Oh great. The first day back in Parliament and the National Party's new Maori Affairs spokesperson asks if he can call a Maori MP a "black fella". Ever get the feeling your country is being flushed down the toilet?
Gerry Brownlee has, of course, apologised, as has his party leader (although Brash's apology in an interview with Linda Clark this morning was so qualified and full of pleading for his own hurt feelings that it barely counted) but he knows damn well that, especially in the current climate, referring to someone as "the big fella", as John Tamihere did (it sounds almost chummy in the audio clip) is a world away from referring to a Maori MP as a "black fella". It was a sad example of how debased and stupid this so-called debate has become. Presumably, it'll get worse yet.

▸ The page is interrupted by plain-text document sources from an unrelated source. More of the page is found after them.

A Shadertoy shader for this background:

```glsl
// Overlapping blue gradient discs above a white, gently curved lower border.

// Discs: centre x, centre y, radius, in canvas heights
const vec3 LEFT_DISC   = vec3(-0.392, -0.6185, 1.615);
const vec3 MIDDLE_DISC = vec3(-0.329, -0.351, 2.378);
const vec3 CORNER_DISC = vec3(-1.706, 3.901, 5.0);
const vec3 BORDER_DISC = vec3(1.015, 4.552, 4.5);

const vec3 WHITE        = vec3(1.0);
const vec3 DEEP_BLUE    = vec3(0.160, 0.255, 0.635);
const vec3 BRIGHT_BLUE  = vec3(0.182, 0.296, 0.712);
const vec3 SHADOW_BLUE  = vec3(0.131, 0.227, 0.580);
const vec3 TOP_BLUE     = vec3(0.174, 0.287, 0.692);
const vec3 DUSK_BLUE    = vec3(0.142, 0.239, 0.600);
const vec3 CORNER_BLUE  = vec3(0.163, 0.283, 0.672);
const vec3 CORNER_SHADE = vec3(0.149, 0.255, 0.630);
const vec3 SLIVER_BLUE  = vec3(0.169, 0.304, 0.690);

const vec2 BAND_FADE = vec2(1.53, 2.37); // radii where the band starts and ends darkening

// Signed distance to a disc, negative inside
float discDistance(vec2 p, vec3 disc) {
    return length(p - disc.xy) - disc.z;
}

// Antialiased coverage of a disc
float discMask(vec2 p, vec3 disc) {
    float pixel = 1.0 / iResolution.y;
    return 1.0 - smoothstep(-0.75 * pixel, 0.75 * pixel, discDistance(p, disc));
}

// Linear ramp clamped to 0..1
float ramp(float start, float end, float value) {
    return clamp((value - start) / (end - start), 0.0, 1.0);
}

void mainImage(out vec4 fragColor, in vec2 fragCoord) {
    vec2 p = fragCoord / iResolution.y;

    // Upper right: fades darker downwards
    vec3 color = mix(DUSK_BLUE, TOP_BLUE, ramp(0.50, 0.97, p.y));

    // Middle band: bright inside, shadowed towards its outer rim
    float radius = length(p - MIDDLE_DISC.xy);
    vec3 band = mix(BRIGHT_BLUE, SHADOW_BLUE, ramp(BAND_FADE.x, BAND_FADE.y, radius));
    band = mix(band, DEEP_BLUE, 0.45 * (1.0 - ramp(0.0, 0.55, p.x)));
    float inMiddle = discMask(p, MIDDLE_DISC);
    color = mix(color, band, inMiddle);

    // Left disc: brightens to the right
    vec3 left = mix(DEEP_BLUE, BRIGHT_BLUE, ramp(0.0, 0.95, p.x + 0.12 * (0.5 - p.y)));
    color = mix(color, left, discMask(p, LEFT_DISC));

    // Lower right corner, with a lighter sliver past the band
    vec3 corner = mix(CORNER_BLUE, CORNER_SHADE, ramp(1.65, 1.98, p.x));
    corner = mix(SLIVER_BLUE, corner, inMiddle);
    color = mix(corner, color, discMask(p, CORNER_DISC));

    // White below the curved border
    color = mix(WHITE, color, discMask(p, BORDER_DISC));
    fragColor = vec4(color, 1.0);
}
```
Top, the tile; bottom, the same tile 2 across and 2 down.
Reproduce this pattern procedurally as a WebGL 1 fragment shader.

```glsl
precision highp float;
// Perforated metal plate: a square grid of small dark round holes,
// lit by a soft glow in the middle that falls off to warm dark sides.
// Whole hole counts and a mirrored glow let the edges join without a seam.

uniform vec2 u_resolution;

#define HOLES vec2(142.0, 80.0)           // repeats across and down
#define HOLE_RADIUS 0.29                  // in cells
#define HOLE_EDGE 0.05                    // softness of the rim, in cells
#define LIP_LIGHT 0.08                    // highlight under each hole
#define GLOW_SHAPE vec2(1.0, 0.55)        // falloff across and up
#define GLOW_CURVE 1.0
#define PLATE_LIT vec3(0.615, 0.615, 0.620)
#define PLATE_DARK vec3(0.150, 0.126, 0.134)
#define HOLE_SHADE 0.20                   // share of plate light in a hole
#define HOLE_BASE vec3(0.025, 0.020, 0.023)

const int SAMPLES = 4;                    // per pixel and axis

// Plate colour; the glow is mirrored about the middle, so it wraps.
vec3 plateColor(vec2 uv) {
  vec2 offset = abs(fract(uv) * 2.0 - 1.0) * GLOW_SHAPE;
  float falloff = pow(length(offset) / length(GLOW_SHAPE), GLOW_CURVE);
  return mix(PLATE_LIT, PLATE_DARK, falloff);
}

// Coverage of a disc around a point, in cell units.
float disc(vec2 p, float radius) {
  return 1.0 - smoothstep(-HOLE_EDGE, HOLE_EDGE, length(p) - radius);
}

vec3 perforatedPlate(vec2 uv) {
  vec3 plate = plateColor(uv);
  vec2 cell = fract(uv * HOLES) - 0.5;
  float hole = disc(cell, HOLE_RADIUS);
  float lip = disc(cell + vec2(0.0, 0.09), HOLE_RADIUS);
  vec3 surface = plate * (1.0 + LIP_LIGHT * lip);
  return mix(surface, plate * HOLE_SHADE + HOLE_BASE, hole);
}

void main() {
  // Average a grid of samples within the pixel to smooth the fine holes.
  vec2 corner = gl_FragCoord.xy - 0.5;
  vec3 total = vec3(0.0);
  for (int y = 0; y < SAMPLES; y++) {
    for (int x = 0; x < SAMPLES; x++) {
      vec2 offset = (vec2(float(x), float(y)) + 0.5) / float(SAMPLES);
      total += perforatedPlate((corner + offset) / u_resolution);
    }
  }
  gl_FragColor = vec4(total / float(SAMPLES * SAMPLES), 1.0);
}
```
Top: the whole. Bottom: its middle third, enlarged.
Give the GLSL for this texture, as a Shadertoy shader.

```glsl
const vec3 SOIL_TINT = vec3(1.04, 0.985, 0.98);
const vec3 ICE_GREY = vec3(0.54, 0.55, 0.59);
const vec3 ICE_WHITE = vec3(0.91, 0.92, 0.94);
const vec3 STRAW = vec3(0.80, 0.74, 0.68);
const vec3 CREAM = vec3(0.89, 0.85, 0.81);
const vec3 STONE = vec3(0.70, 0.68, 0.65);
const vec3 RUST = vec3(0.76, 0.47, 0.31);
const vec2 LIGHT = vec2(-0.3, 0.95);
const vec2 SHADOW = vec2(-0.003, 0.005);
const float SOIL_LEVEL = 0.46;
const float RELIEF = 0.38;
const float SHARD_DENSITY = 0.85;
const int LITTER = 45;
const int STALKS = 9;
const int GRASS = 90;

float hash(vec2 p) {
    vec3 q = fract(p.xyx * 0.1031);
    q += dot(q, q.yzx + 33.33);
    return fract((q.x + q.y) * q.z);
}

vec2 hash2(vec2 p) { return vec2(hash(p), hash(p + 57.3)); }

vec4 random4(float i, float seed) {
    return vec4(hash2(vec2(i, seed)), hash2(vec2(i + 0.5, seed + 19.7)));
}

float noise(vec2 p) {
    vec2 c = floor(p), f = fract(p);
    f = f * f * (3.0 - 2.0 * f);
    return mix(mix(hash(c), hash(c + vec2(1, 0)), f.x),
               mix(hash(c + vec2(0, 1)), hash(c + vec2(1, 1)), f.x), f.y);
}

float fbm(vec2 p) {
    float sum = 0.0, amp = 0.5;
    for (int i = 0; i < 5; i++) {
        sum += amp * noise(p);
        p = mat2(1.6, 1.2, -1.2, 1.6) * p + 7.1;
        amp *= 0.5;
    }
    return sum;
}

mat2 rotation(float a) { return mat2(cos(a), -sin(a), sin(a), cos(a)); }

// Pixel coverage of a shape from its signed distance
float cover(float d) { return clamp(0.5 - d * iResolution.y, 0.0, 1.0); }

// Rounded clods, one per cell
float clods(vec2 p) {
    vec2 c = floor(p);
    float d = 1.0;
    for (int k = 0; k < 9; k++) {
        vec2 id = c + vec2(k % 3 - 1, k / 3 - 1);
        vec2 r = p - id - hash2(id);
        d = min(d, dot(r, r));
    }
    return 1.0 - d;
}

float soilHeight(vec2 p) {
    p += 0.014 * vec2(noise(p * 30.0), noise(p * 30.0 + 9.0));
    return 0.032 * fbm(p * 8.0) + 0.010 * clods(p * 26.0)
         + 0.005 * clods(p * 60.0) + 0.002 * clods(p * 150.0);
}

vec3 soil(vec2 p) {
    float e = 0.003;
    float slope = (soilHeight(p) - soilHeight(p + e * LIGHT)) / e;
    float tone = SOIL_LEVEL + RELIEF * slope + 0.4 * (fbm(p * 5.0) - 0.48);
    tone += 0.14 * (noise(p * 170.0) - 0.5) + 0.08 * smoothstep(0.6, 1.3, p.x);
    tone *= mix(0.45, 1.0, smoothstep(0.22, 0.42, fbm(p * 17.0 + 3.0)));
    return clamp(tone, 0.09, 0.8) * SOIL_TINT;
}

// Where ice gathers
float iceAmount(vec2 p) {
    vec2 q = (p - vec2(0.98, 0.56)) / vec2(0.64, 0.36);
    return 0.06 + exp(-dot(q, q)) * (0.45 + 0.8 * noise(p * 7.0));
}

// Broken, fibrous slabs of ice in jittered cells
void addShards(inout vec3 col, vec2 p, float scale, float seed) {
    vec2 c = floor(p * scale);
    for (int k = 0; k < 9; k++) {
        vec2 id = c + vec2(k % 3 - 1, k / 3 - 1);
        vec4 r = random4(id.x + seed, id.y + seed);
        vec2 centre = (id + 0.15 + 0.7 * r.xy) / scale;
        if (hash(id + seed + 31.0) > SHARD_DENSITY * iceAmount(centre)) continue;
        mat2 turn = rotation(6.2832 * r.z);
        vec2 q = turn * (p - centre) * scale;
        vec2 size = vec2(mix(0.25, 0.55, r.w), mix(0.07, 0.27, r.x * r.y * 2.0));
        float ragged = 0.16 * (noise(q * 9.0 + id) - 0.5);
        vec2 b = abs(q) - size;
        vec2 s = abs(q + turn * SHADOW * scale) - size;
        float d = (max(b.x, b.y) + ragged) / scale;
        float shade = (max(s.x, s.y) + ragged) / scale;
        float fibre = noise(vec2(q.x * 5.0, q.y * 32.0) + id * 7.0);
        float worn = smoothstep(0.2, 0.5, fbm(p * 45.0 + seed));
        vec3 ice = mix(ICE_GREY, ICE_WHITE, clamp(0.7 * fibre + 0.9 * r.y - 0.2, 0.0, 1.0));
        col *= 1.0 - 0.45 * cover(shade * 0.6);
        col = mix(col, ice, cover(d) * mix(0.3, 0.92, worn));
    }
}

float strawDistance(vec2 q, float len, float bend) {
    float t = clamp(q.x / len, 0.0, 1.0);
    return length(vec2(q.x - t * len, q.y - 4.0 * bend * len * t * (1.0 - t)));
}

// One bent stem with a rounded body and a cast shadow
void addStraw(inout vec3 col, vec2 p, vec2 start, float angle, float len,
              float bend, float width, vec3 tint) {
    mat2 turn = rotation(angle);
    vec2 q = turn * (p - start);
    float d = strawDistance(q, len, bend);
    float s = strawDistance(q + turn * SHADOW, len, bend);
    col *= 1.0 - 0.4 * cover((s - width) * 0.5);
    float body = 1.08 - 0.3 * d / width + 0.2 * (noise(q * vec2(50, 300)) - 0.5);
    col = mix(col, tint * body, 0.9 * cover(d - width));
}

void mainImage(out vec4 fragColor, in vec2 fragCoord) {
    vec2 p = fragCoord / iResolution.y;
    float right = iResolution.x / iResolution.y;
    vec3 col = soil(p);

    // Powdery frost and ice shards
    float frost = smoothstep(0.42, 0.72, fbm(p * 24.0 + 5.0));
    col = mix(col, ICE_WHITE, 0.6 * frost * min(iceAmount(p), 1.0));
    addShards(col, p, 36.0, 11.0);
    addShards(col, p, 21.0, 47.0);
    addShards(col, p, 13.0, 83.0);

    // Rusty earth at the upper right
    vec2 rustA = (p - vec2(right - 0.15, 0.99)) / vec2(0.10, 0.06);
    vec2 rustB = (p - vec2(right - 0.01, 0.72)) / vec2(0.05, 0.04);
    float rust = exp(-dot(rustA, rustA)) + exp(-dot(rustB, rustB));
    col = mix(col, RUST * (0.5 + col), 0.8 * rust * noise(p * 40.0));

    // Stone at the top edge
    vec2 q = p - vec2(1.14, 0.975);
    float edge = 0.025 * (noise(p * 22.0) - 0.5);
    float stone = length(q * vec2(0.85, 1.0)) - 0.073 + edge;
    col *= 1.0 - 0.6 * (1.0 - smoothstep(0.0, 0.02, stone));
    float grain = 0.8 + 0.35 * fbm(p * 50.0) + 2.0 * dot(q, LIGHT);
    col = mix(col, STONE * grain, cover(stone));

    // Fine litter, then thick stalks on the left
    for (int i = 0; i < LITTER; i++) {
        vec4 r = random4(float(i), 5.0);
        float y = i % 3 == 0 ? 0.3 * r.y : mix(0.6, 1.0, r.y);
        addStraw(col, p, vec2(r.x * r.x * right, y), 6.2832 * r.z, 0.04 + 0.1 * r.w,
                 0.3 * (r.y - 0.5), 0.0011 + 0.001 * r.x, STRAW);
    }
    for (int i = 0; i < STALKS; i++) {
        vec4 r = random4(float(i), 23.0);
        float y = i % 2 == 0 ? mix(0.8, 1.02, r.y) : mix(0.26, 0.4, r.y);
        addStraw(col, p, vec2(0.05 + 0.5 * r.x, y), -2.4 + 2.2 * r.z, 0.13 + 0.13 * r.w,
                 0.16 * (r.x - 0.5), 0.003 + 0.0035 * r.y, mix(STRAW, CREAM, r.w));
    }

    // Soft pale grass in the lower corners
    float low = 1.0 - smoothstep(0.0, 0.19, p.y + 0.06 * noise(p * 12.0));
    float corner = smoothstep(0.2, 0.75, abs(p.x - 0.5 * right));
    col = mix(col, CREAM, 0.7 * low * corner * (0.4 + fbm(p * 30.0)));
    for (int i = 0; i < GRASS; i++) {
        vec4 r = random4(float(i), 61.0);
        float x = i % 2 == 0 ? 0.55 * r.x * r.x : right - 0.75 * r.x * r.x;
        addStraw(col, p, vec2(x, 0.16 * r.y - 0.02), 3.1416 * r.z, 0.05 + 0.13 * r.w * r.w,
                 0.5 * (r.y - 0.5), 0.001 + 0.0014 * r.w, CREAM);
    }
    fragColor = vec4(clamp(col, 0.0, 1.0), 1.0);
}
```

Meanwhile, Brash's headline-grabber last week - his claim that a rational employer would hire a Pakeha over a Maori under proposed new employment law because the Maori would be entitled to "unlimited tangi leave" - turns out to have no factual basis. He hasn't apologised for that. Could these people please for a moment put aside their excitement at having got themselves an issue and think a little more clearly about where this is all heading?
The local press has, perhaps understandably, missed one of the more interesting elements of the US-Australia "free" trade deal - the stealthy export of America's controversial copyright law, the DMCA. But it has attracted attention - and plenty of comment - over at Ars Technica. The Australian government's reference to the major shift on copyright - which effectively reverses legislation passed only last year by the Australian Parliament - is vague, but it appears to be along the lines I predicted in an Unlimited column last April.
The US press appears to have decided it's safe now to hold the White House to account on its WMD claims. A Knight-Ridder story headed Doubts, dissent stripped from public version of Iraq assessment outlines what it describes as "stark differences" between the classified version of the October 2002 National Intelligence Estimate and the one shown to the public in justification of the war policy. Oddly, both versions have been available to the public for months, but until now, no one seems to have been bold enough to compare them. The Centre for American Progress has links to both documents.
Meanwhile, FactCheck.org takes serious issue with Bush's claim in his TV interview this week that the growth of discretionary federal spending has slowed markedly since he took office: "In fact, annual growth has been in double digits for the past three years, far higher than in any year of the Clinton administration."
The White House continues to stonewall the commission investigating the September 11 attacks - and may face a subpoena in pursuit of the intelligence reports it is withholding. And the man appointed by Bush to head the investigation into intelligence failures leading up to the Iraq war is one dodgy geezer.